== Segment start ==
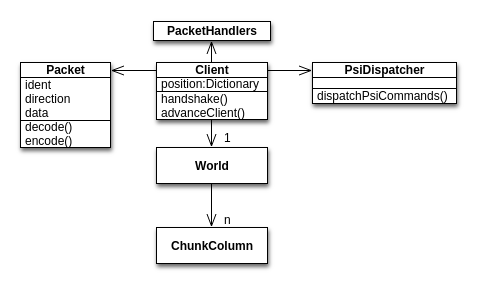
<!DOCTYPE html>
<html lang="en">
<head>
<meta charset="utf-8">
<title>Client class diagram</title>
<style>
  :root {
    --paper: #fff;
    --ink: #000;
    --shadow: rgba(0, 0, 0, .6);
  }
  * { box-sizing: border-box; margin: 0; padding: 0; }
  html, body { width: 477px; height: 284px; overflow: hidden; background: var(--paper); }
  .diagram {
    position: relative;
    width: 477px;
    height: 284px;
    overflow: hidden;
    color: var(--ink);
    font: 12px/14px "Liberation Sans", Arial, sans-serif;
  }
  .connectors { position: absolute; inset: 0; }
  .connectors line, .connectors path { stroke: var(--ink); stroke-width: 1; fill: none; }
  .class {
    position: absolute;
    display: flex;
    flex-direction: column;
    background: var(--paper);
    border: 1px solid var(--ink);
    box-shadow: 1px 3px 4px var(--shadow);
    white-space: nowrap;
  }
  .class h2 { font-size: 12px; line-height: 14px; text-align: center; }
  .class ul { list-style: none; padding-left: 4px; border-top: 1px solid var(--ink); }
  .simple { justify-content: center; }
  .handlers { left: 153px; top: 21px; width: 118px; height: 20px; }
  .packet { left: 20px; top: 62px; width: 91px; height: 86px; }
  .packet .methods li { position: relative; top: -1px; }
  .client { left: 156px; top: 62px; width: 112px; height: 58px; }
  .client .attributes { height: 14px; line-height: 13px; }
  .dispatcher { left: 312px; top: 62px; width: 145px; height: 42px; }
  .dispatcher .attributes { height: 12px; }
  .world { left: 156px; top: 147px; width: 112px; height: 37px; }
  .column { left: 156px; top: 227px; width: 112px; height: 37px; }
  .multiplicity { position: absolute; left: 224px; }
  .one { top: 131px; }
  .many { top: 213px; }
</style>
</head>
<body>
<main class="diagram">
  <section class="class simple handlers"><h2>PacketHandlers</h2></section>

  <section class="class packet">
    <h2>Packet</h2>
    <ul class="attributes"><li>ident</li><li>direction</li><li>data</li></ul>
    <ul class="methods"><li>decode()</li><li>encode()</li></ul>
  </section>

  <section class="class client">
    <h2>Client</h2>
    <ul class="attributes"><li>position:Dictionary</li></ul>
    <ul class="methods"><li>handshake()</li><li>advanceClient()</li></ul>
  </section>

  <section class="class dispatcher">
    <h2>PsiDispatcher</h2>
    <ul class="attributes"></ul>
    <ul class="methods"><li>dispatchPsiCommands()</li></ul>
  </section>

  <section class="class simple world"><h2>World</h2></section>
  <section class="class simple column"><h2>ChunkColumn</h2></section>

  <svg class="connectors" width="477" height="284" viewBox="0 0 477 284" aria-hidden="true">
    <defs>
      <marker id="open-arrow" markerUnits="userSpaceOnUse" markerWidth="14" markerHeight="12" refX="13" refY="6" orient="auto">
        <path d="M1 1.5 13 6 1 10.5"/>
      </marker>
    </defs>
    <g marker-end="url(#open-arrow)">
      <line x1="211.5" y1="62" x2="211.5" y2="42" marker-end="url(#open-arrow)"/>
      <line x1="156" y1="70.5" x2="112" y2="70.5" marker-end="url(#open-arrow)"/>
      <line x1="267" y1="70.5" x2="311" y2="70.5" marker-end="url(#open-arrow)"/>
      <line x1="211.5" y1="120" x2="211.5" y2="146" marker-end="url(#open-arrow)"/>
      <line x1="211.5" y1="184" x2="211.5" y2="226" marker-end="url(#open-arrow)"/>
    </g>
  </svg>
  <span class="multiplicity one">1</span>
  <span class="multiplicity many">n</span>
</main>
</body>
</html>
== Segment end ==
Aim of the task: Give the listing again word for word. Skip every image.

Task response:
<!DOCTYPE html>
<html lang="en">
<head>
<meta charset="utf-8">
<title>Client class diagram</title>
<style>
  :root {
    --paper: #fff;
    --ink: #000;
    --shadow: rgba(0, 0, 0, .6);
  }
  * { box-sizing: border-box; margin: 0; padding: 0; }
  html, body { width: 477px; height: 284px; overflow: hidden; background: var(--paper); }
  .diagram {
    position: relative;
    width: 477px;
    height: 284px;
    overflow: hidden;
    color: var(--ink);
    font: 12px/14px "Liberation Sans", Arial, sans-serif;
  }
  .connectors { position: absolute; inset: 0; }
  .connectors line, .connectors path { stroke: var(--ink); stroke-width: 1; fill: none; }
  .class {
    position: absolute;
    display: flex;
    flex-direction: column;
    background: var(--paper);
    border: 1px solid var(--ink);
    box-shadow: 1px 3px 4px var(--shadow);
    white-space: nowrap;
  }
  .class h2 { font-size: 12px; line-height: 14px; text-align: center; }
  .class ul { list-style: none; padding-left: 4px; border-top: 1px solid var(--ink); }
  .simple { justify-content: center; }
  .handlers { left: 153px; top: 21px; width: 118px; height: 20px; }
  .packet { left: 20px; top: 62px; width: 91px; height: 86px; }
  .packet .methods li { position: relative; top: -1px; }
  .client { left: 156px; top: 62px; width: 112px; height: 58px; }
  .client .attributes { height: 14px; line-height: 13px; }
  .dispatcher { left: 312px; top: 62px; width: 145px; height: 42px; }
  .dispatcher .attributes { height: 12px; }
  .world { left: 156px; top: 147px; width: 112px; height: 37px; }
  .column { left: 156px; top: 227px; width: 112px; height: 37px; }
  .multiplicity { position: absolute; left: 224px; }
  .one { top: 131px; }
  .many { top: 213px; }
</style>
</head>
<body>
<main class="diagram">
  <section class="class simple handlers"><h2>PacketHandlers</h2></section>

  <section class="class packet">
    <h2>Packet</h2>
    <ul class="attributes"><li>ident</li><li>direction</li><li>data</li></ul>
    <ul class="methods"><li>decode()</li><li>encode()</li></ul>
  </section>

  <section class="class client">
    <h2>Client</h2>
    <ul class="attributes"><li>position:Dictionary</li></ul>
    <ul class="methods"><li>handshake()</li><li>advanceClient()</li></ul>
  </section>

  <section class="class dispatcher">
    <h2>PsiDispatcher</h2>
    <ul class="attributes"></ul>
    <ul class="methods"><li>dispatchPsiCommands()</li></ul>
  </section>

  <section class="class simple world"><h2>World</h2></section>
  <section class="class simple column"><h2>ChunkColumn</h2></section>

  <svg class="connectors" width="477" height="284" viewBox="0 0 477 284" aria-hidden="true">
    <defs>
      <marker id="open-arrow" markerUnits="userSpaceOnUse" markerWidth="14" markerHeight="12" refX="13" refY="6" orient="auto">
        <path d="M1 1.5 13 6 1 10.5"/>
      </marker>
    </defs>
    <g marker-end="url(#open-arrow)">
      <line x1="211.5" y1="62" x2="211.5" y2="42" marker-end="url(#open-arrow)"/>
      <line x1="156" y1="70.5" x2="112" y2="70.5" marker-end="url(#open-arrow)"/>
      <line x1="267" y1="70.5" x2="311" y2="70.5" marker-end="url(#open-arrow)"/>
      <line x1="211.5" y1="120" x2="211.5" y2="146" marker-end="url(#open-arrow)"/>
      <line x1="211.5" y1="184" x2="211.5" y2="226" marker-end="url(#open-arrow)"/>
    </g>
  </svg>
  <span class="multiplicity one">1</span>
  <span class="multiplicity many">n</span>
</main>
</body>
</html>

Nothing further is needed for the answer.